Bioethics Panel

To achieve the vision of Predator Free New Zealand 2050, researchers need to develop novel tools and technologies for cost-effective, landscape-scale control, eradication and surveillance of small mammal pests.


However, moving any new control measures from the lab to the landscape is as much a social challenge as it is a biological challenge. Researchers need to find ways to include the public early and often in discussing predator control plans, and allow people to have a say in which methods are deployed.

In response to this need, this Bioethics Panel was co-convened by Drs Emily Parke (Philosophy) and James Russell (Biology) from the University of Auckland as part of the BioHeritage project High tech solutions to invasive mammal pest control.

The Panel brings together a wide range of academic, industry and community experts who horizon-scan the social, cultural and ethical issues around the implementation of high tech solutions to invasive mammal pest control.

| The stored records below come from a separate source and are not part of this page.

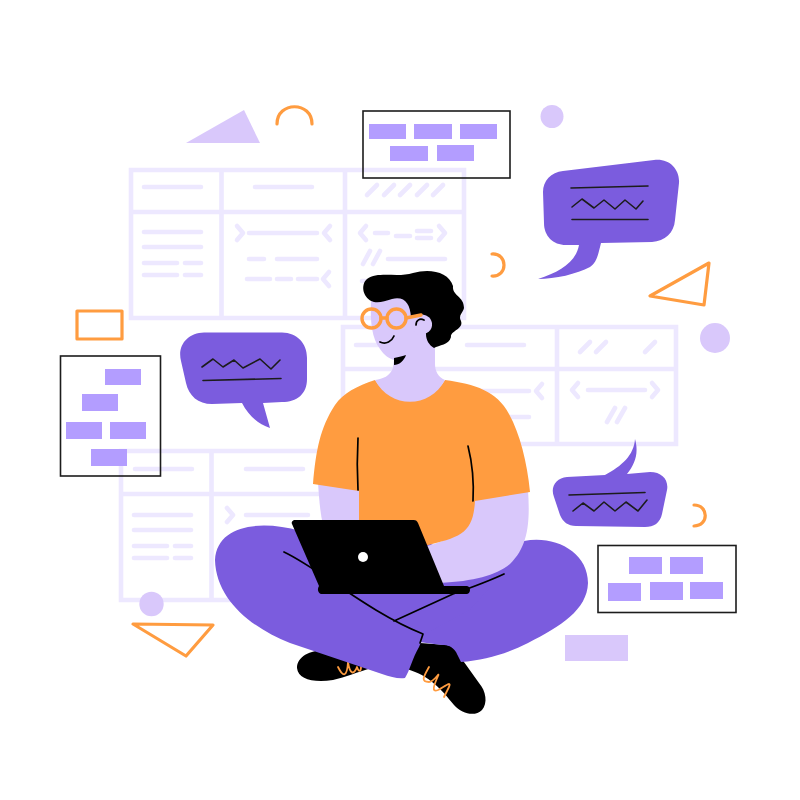
<!DOCTYPE html>
<html lang="en">
<head>
<meta charset="utf-8">
<title>Programmer working on a laptop</title>
<style>
:root {
  --paper: #ffffff;
  --ink: #000000;
  --line: #1c1c1c;
  --violet: #7b5cde;
  --lilac: #b39dff;
  --skin: #d9c8fb;
  --mist: #ede8ff;
  --orange: #ff9c40;
}
html, body { margin: 0; background: var(--paper); overflow: hidden; }
.canvas { display: block; width: 800px; height: 800px; }
.code-panels { fill: none; stroke: var(--mist); stroke-width: 4.6; stroke-linecap: round; stroke-linejoin: round; }
.code-panels .frame { stroke-linecap: butt; stroke-linejoin: miter; }
.block-cards rect { fill: var(--lilac); }
.block-cards .card { fill: none; stroke: var(--line); stroke-width: 1.6; }
.bubble { fill: var(--violet); }
.scribble { fill: none; stroke: var(--line); stroke-width: 1.6; stroke-linecap: round; stroke-linejoin: round; }
.soft-shapes { fill: var(--skin); }
.outline-shapes { fill: none; stroke: var(--orange); stroke-width: 3.2; stroke-linecap: round; stroke-linejoin: round; }
.skin { fill: var(--skin); }
.shirt { fill: var(--orange); }
.trousers { fill: var(--violet); }
.black { fill: var(--ink); }
.fold { fill: none; stroke: var(--ink); stroke-width: 1.7; stroke-linecap: round; stroke-linejoin: round; }
.glasses { fill: none; stroke: var(--orange); stroke-width: 3.4; stroke-linecap: round; }
.laces { fill: none; stroke: var(--orange); stroke-width: 1.8; stroke-linecap: round; stroke-linejoin: round; }
.lid-mark { fill: var(--paper); }
</style>
</head>
<body>
<svg class="canvas" viewBox="0 0 800 800" role="img" aria-label="A programmer in glasses sits cross-legged with a laptop among code panels and speech bubbles">
  <defs>
    <g id="code-list">
      <path d="M0 0h57M0 15h57M0 31h33M41 31h16M0 43h33M41 43h16"/>
    </g>
    <path id="bracket-open" d="M6 -7L0 0L6 7"/>
    <path id="bracket-close" d="M0 -7L6 0L0 7"/>
    <path id="slash" d="M0 10L10 0"/>
  </defs>

  <g class="code-panels">
    <g id="panel-top">
      <path class="frame" d="M131 170H464V318H131ZM131 212H464M221.500 170V318M345 170V318"/>
      <path d="M144 187h57M255 187h57M249 233h68M249 259h15M277 259h40M247 279h23M277 279h14M298 279h19"/>
      <use href="#code-list" x="144" y="232"/>
      <use href="#bracket-close" x="237" y="233"/>
      <use href="#bracket-open" x="324" y="233"/>
      <use href="#bracket-open" x="323" y="279"/>
      <use href="#slash" x="367" y="185"/>
      <use href="#slash" x="384" y="185"/>
      <use href="#slash" x="400" y="185"/>
      <use href="#slash" x="417" y="185"/>
      <use href="#slash" x="433" y="185"/>
      <use href="#bracket-open" x="360" y="233"/>
      <use href="#bracket-close" x="439" y="233"/>
      <path d="M375 233h13M396 236h14M417 231h14M417 238h14M363 264L370 251M373 264L380 251M388 259h57M362 281h30"/>
    </g>
    <g id="panel-right">
      <path class="frame" d="M343 327H676V444H343ZM343 369H676M557 327V444"/>
      <path d="M356 345h50M467 345h57M470 391h59M470 417h59M588 390h57M607 422L615 408M617 422L625 408"/>
      <use href="#bracket-open" x="536" y="391"/>
      <use href="#bracket-open" x="572" y="390"/>
      <use href="#bracket-close" x="652" y="390"/>
      <use href="#slash" x="580" y="342"/>
      <use href="#slash" x="596" y="342"/>
      <use href="#slash" x="645" y="342"/>
    </g>
    <g id="panel-left">
      <path class="frame" d="M335 451H121V600H335ZM121 494H335M211.500 451V600"/>
      <path d="M135 469h57M246 469h57M246 515h62"/>
      <use href="#code-list" x="134" y="515"/>
      <use href="#bracket-close" x="227" y="515"/>
    </g>
  </g>

  <g class="soft-shapes">
    <polygon points="186,143 244,110 260,143"/>
    <circle cx="552" cy="116.500" r="11.500"/>
    <circle cx="715" cy="338" r="15"/>
    <circle cx="151.500" cy="604" r="12.200"/>
    <rect x="565" y="635" width="63" height="26"/>
  </g>

  <g class="outline-shapes">
    <path d="M277 124C277 101 312 101 312 124"/>
    <path d="M492 254C508 253 508 277 492 276"/>
    <path d="M694 505C709 505 709 526 694 526"/>
    <rect x="77" y="311" width="45" height="28"/>
    <polygon points="709,263 650,296 704,305"/>
    <polygon points="133,624 213,625 186,656"/>
  </g>

  <g class="block-cards">
    <g id="card-top">
      <rect class="card" x="363" y="111" width="147" height="67"/>
      <rect x="369" y="124" width="37" height="15"/>
      <rect x="414" y="124" width="38" height="15"/>
      <rect x="460" y="124" width="37" height="15"/>
      <rect x="390" y="146" width="38" height="15"/>
      <rect x="437" y="145" width="37" height="16"/>
    </g>
    <g id="card-left">
      <rect x="105" y="369" width="36" height="16"/>
      <rect x="82" y="394" width="36" height="17"/>
      <rect x="66" y="422" width="36" height="17"/>
      <rect x="110" y="422" width="36" height="17"/>
      <rect x="91" y="449" width="36" height="17"/>
      <rect class="card" x="60.500" y="356" width="100" height="120"/>
    </g>
    <g id="card-right">
      <rect class="card" x="598" y="545.500" width="138" height="67"/>
      <rect x="629" y="557" width="33" height="17"/>
      <rect x="670" y="557" width="33" height="17"/>
      <rect x="608" y="583" width="33" height="18"/>
      <rect x="650" y="582" width="33" height="18"/>
      <rect x="690" y="582" width="33" height="17"/>
    </g>
  </g>

  <g id="speech-bubbles">
    <g>
      <path class="bubble" d="M563 171L654 160C669 158 680 169 679 183L675 220C674 233 665 241 652 242L601 243C598 255 597 262 590 267C577 274 555 279 538 279C560 272 576 262 579 245L566 245C553 245 544 236 544 223L543 192C543 181 551 172 563 171Z"/>
      <path class="scribble" d="M571 188L648 186M572 207L582 199L594 208L604 200L615 209L625 200L636 209L643 201M572 219.500H648"/>
    </g>
    <g>
      <path class="bubble" d="M204 332.500H282C297 333 307 343 307 358V379C307 394 297 402 282 402L263 403L270 428C258 424 248 415 242 403L212 404C198 404 189 396 186 383L181 361C177 345 188 333 204 332.500Z"/>
      <path class="scribble" d="M202 367L213 359L223 367L234 360L243 368L260 359L271 369L280 360M203 380.500L281 378.500"/>
    </g>
    <g>
      <path class="bubble" d="M567 477L605 475C622 466 634 455 635 439C639 453 635 464 627 474L650 472C662 472 669 480 667 490L662 514C660 523 654 527 645 527L576 526C568 526 563 522 560 515L554 497C550 487 556 478 567 477Z"/>
      <path class="scribble" d="M569 495L645 492.500M573 511L583 503L594 511L604 502L615 511L626 502L638 511L647 500"/>
    </g>
  </g>

  <g id="programmer">
    <g id="shoes">
      <path class="black" d="M330 650C311 649 297 656 297 668C298 679 313 683 333 680C346 677 357 672 372 668Z"/>
      <path class="black" d="M420 643L447 645C453 646 456 649 459 655L479 683C486 691 488 703 482 710C475 717 462 714 454 705C441 689 430 676 407 669Z"/>
      <path class="laces" d="M338 667C343 677 347 678 348 662C350 675 354 675 357 667C359 673 361 671 361 667"/>
      <path class="laces" d="M429 667C424 676 420 682 429 682C434 682 440 671 438 676C434 685 431 693 438 690C444 687 452 680 449 687L444 697"/>
    </g>

    <g id="legs">
      <path class="trousers" d="M524 541C555 535 588 552 588 583C587 610 561 626 528 643C506 654 485 660 461 662L456 652C452 646 448 645 442 645L419 642L360 620L400 580Z"/>
      <path class="trousers" d="M300 531C262 520 217 524 215 560C216 600 252 628 290 643L382 674C391 677 398 679 405 678C410 670 412 659 419 647L424 635L470 610L505 572L420 540Z"/>
      <path class="fold" d="M284 552C320 569 368 612 423 634L420 643M394 621L453 594C470 588 487 582 504 574"/>
    </g>

    <g id="arms" class="skin">
      <path d="M318 482H360V525H323C320 512 319 498 318 482Z"/>
      <path d="M475 497L528 490C530 520 529 546 510 564C495 576 474 581 440 583L418 548C452 541 471 530 475 497Z"/>
    </g>

    <g id="shirt">
      <path class="shirt" d="M375 380C390 405 430 405 445 380C475 384 497 391 509 414C520 434 527 462 530 492L475 501C473 533 462 537 424 546L415 520H359V491L313 484C316 450 320 428 335 405C343 393 357 386 375 380Z"/>
      <path class="fold" d="M358 438C357 456 357 473 358 490M468 446C473 466 474 483 473 501"/>
    </g>

    <g id="head">
      <path class="skin" d="M371 300C370 323 372 338 380 349C384 355 388 358 394 360L393 368C390 376 383 379 375 380C390 409 430 409 445 380C438 377 435 371 435 364V342C431 310 420 292 397 295Z"/>
      <path class="black" d="M394 358C399 357 403 356 406 355C404 361 399 365 394 365Z"/>
      <path class="black" d="M374 302C363 299 360 285 367 279C378 271 398 278 413 273C430 268 449 272 453 286C452 296 464 296 464 308C463 313 458 315 461 321C464 329 450 331 451 337C449 345 439 345 434 348C429 345 426 340 426 334L423 315L411 317C410 304 405 296 392 299C385 301 380 303 374 302Z"/>
      <path class="skin" d="M411 317C418 313 430 313 432 323C433 332 424 336 417 334C411 331 410 323 411 317Z"/>
      <path class="fold" d="M416 325C416 320 420 318 424 320M380 342C386 345 392 341 394 336"/>
      <g class="glasses">
        <circle cx="371.500" cy="318.500" r="9.500"/>
        <circle cx="396.500" cy="318.500" r="9.500"/>
        <path d="M381 318H387M406 318L421 315"/>
      </g>
    </g>

    <g id="laptop">
      <path class="black" d="M295 520H414C416 520 417 521 418 523L444 586H467C471 587 471 593 467 594H321C318 593 317 589 319 586L292 524C291 522 293 520 295 520Z"/>
      <circle class="lid-mark" cx="363" cy="557" r="5"/>
    </g>
  </g>
</svg>
</body>
</html>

Membership is diverse in terms of gender and culture, and includes representatives with experience in philosophy, law, psychology, marketing, ecology, genetics, hunting, welfare and stewardship.


  • Read their report that summarises the issues associated with achieving a Predator Free New Zealand

Watch the panel debate the issues:

The work of the BioHeritage Bioethics Panel sits alongside the science advisory panel to PF2050, who at the same time are considering the biological and technical challenges in achieving a Predator Free New Zealand by 2050.

Read an article on the Panel’s work in Science.


Panel

Convenors

Members

Research and Writing Assistant


Related News

View all News & Events

Predator Free New Zealand – are we dreaming?

To achieve a predator-Free New Zealand, we need to prepare for future scenarios now.

Read more

Why New Zealand needs alternatives to 1080

1080 is safe to use, but we need a range of alternatives, says BioHeritage Director Dr Andrea Byrom.

Read more

Keeping NZ pest-free

An international working group might be the best way of tracking, understanding and predicting insect invasions.

Read more
back to top

Dive straight into the feedback!
Login below and you can start commenting using your own user instantly